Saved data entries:
=-=-=
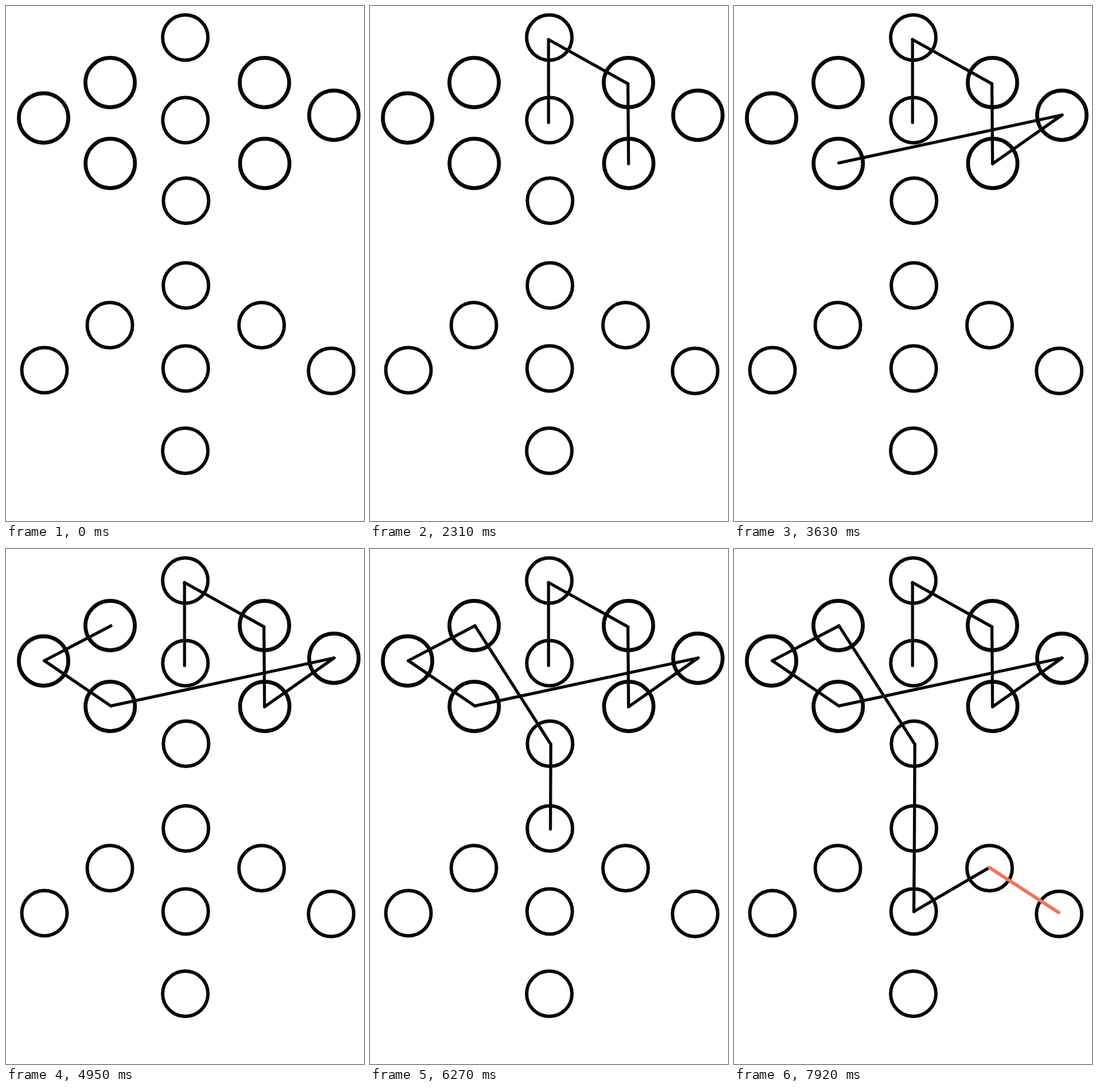
Recreate the animation shown at these times as an HTML page with a canvas. Size 624 px wide and 898 px high, loop 8000 ms.

```html
<!DOCTYPE html>
<html lang="en">
<head>
<meta charset="utf-8">
<title>Connected circles</title>
<style>
  html, body { margin: 0; width: 100%; height: 100%; overflow: hidden; background: #fff; }
  canvas { display: block; }
</style>
</head>
<body>
<canvas id="stage" width="624" height="898"></canvas>
<script>
const ctx = document.getElementById('stage').getContext('2d');
const LOOP = 8000, STEP = 660, FLASH = STEP / 2;
const AXIS = 313, CROWN = 300;
const INK = '#080708', RED = '#ee7660';

// Circle centres, in the order in which the line visits them.
const dots = [
  [312.7, 199], [312.5, 55], [450.5, 133.5], [451, 274.5],
  [571.5, 190.5], [181.7, 274.5], [65.5, 195.2], [181.5, 133.5],
  [313.8, 339.5], [313.6, 487.3], [313.2, 632], [445.5, 556.5],
  [566.7, 636.3], [312.5, 775.5], [67, 635], [181, 556.5]
];

// Circles beside the axis in the upper half are larger.
function ring([x, y]) {
  const large = y < CROWN && Math.abs(x - AXIS) > 9;
  ctx.lineWidth = large ? 6.7 : 6;
  ctx.beginPath();
  ctx.arc(x, y, large ? 43.1 : 39.5, 0, Math.PI * 2);
  ctx.stroke();
}

// The hand-drawn line sways a little around each centre.
function pen(i) {
  const [x, y] = dots[i];
  return [x - 1.5 * Math.cos(0.45 * i), y + 2.5 - 0.35 * i + 1.7 * Math.cos(0.7 * i)];
}

function link(i, color, width) {
  ctx.strokeStyle = color;
  ctx.lineWidth = width;
  ctx.beginPath();
  ctx.moveTo(...pen(i));
  ctx.lineTo(...pen(i + 1));
  ctx.stroke();
}

function draw(t) {
  ctx.fillStyle = '#fff';
  ctx.fillRect(0, 0, 624, 898);
  ctx.lineCap = 'round';
  ctx.strokeStyle = INK;
  dots.forEach(ring);

  // Each new link flashes red, then settles to black.
  const count = Math.floor(t / STEP);
  const fresh = t % STEP < FLASH;
  for (let i = 0; i < count; i++) {
    if (fresh && i === count - 1) link(i, RED, 6);
    else link(i, INK, 5.3);
  }
}

const start = performance.now();
function frame() {
  draw((performance.now() - start) % LOOP);
  requestAnimationFrame(frame);
}
frame();
</script>
</body>
</html>
```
=-=-=
### [TASK]
Where a line above contains the word "start", show that line.

### [REPLY]
const start = performance.now();
  draw((performance.now() - start) % LOOP);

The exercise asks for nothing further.